|Even though I was very interested in reading the biography and memoir by the Brandens, I have no intention of reading PARC and my reasons are simple.|
After the split between Rand and the Brandens, Rand's desire to conceal the actual reasons for the split created a huge mystery and much confusion in people who had been associated with the Objectivist movement. All of this happened before my emersion in the philosophy so I did not experience any emotional fallout from the split, but later it did loom as a huge puzzle without any satisfactory answer. When the Brandens' books were published, they provided the missing information necessary to make some sense of what had transpired. Having a full picture of what occurred was essential for being able to comfortably accept the tenants of the philosophy whereas the unresolved mystery had created huge doubts as to how useful the philosophy was in practice if it created a situation so bad for its originator that it must be shielded from all view. In addition, despite the great many attempts to describe the Brandens' books as defamatory, I completely disagree with this characterization. I think both accounts gave great praise to all of Rand's strengths and achievements while also showing some of her very human flaws. I found both books uplifting and they did not undermine my appreciation for Rand. They simply replaced my previous reservations concerning Rand's concealment of facts by a better understanding of events and of Rand as a complex person.
In contrast, it quickly became clear from early accounts of PARC that its single-minded focus was on undermining all credibility of the Brandens. There has been much additional discussion regarding the book over the past few months and I have heard nothing that substantially alters this early appraisal.
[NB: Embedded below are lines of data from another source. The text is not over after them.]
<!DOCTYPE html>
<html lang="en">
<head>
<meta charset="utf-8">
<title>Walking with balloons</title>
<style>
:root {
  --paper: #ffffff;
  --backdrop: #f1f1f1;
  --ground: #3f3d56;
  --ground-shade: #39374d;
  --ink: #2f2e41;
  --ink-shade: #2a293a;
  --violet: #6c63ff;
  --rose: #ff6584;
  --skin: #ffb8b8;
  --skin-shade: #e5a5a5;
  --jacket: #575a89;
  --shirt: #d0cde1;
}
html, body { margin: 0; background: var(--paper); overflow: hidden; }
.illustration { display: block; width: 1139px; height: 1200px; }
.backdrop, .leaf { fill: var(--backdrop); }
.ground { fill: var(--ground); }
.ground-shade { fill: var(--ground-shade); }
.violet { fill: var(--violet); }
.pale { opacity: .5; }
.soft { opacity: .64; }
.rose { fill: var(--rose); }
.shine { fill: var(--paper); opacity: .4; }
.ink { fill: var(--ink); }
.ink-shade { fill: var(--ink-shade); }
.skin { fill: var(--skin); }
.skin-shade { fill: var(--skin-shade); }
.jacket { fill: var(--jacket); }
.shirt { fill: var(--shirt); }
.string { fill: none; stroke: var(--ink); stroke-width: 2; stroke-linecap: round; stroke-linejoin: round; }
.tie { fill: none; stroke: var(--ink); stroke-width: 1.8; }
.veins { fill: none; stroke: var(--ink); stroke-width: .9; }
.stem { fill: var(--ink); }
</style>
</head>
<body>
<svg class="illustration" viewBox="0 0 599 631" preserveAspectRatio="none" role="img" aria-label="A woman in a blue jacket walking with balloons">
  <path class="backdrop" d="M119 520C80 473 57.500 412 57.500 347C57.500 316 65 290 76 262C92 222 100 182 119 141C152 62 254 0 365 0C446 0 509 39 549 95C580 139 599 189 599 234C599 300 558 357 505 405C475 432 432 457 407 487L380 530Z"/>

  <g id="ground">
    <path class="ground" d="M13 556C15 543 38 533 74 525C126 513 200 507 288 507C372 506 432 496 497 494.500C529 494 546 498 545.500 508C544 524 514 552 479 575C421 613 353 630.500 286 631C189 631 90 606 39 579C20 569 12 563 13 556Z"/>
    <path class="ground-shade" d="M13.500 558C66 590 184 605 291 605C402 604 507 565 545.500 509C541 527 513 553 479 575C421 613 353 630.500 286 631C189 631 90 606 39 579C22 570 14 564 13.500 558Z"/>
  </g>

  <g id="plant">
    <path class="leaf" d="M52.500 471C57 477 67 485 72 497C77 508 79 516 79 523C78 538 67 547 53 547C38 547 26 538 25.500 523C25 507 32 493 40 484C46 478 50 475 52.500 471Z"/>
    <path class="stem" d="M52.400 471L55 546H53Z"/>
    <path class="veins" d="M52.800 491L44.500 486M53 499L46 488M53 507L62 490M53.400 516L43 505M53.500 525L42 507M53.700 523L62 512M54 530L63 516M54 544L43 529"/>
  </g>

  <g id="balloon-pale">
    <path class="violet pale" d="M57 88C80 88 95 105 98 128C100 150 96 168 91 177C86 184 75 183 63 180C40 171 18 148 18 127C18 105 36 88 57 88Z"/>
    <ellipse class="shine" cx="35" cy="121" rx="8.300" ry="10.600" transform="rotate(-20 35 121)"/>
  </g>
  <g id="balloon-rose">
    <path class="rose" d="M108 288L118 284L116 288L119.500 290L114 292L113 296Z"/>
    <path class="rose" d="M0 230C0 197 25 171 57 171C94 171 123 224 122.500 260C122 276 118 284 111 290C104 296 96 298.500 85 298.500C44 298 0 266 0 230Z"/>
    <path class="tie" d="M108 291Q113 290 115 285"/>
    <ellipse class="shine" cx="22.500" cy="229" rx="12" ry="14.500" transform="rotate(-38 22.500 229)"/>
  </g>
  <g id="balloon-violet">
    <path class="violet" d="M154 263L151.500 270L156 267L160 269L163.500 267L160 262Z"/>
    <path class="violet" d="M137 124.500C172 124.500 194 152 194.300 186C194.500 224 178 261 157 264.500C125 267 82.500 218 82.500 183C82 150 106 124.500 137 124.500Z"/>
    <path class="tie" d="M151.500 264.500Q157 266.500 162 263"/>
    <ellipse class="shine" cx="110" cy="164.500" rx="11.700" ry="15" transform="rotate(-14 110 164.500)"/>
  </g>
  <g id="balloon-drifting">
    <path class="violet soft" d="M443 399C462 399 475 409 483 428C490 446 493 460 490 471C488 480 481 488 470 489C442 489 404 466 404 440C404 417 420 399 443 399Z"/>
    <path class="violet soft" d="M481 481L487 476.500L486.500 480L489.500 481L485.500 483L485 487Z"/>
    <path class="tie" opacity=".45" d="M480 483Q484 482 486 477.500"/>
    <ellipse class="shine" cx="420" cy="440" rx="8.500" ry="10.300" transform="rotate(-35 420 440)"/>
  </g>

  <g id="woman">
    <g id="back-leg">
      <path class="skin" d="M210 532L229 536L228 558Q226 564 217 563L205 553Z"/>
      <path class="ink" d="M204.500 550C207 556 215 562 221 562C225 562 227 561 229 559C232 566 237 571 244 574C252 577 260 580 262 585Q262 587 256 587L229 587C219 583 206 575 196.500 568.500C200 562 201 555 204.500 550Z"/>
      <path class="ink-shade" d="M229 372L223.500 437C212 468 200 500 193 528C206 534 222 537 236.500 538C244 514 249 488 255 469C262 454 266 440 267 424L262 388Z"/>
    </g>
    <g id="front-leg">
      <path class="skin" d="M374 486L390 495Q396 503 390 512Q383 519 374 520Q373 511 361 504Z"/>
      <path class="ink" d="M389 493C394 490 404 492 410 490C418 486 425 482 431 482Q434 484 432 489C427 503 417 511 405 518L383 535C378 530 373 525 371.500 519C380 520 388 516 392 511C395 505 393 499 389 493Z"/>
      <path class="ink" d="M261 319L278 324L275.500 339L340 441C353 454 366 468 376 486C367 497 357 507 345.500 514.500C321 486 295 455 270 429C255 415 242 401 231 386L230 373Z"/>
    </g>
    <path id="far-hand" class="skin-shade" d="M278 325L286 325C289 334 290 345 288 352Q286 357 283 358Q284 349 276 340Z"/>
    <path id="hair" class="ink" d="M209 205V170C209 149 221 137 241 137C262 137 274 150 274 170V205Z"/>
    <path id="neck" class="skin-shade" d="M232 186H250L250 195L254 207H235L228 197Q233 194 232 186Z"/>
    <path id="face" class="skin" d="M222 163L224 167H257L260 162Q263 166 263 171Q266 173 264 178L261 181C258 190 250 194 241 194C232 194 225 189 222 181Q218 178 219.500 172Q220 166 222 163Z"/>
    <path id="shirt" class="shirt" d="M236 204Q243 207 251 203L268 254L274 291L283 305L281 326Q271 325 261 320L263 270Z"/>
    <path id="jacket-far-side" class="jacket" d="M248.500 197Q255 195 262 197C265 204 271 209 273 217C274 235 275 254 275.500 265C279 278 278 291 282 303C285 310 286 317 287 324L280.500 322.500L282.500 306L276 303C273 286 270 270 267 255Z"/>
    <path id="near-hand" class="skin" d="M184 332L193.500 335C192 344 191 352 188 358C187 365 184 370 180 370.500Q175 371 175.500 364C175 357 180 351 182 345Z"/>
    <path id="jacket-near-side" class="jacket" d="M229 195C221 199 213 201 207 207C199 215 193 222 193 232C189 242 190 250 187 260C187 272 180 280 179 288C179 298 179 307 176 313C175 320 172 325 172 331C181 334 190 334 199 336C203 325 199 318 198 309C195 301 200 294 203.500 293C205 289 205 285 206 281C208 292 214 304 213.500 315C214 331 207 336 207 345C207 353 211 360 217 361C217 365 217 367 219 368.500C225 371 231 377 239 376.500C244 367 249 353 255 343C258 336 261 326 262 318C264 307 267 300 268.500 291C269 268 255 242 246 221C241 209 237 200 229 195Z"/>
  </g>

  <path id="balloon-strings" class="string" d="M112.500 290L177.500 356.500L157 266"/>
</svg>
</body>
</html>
This is not a book with a positive message, it is a treatise with a theme of destruction. If the focus of the book had been on presenting new information that gave us a better understanding of Rand, then there would be no need to focus on such idiotic material as whether or not Rand got her name from a typewriter, etc., etc. The fact that the book apparently does focus on such material shows its true intent.
I might be accused of drawing too much inference from too little information since I have not read the book. However, I next point to the results that have been achieved since the book was published. I see nothing positive. Instead, it has been a catalyst for driving another wedge between the Objectivist community, polarizing factions and generating nothing but rancor. I have not heard of one report where it has created a more positive view of Ayn Rand in the eyes of the general public nor has it furthered the acceptance of Objectivism in any way. It puzzles me as to what others are deriving from it. Those that praise it seem to simply be using it as a platform to justify and bolster their dislike for other individuals. Well, I don't need that.
Thus, it is my conclusion that the book has nothing to offer in furthering my life and I don't plan to read it - and not because I simply don't care.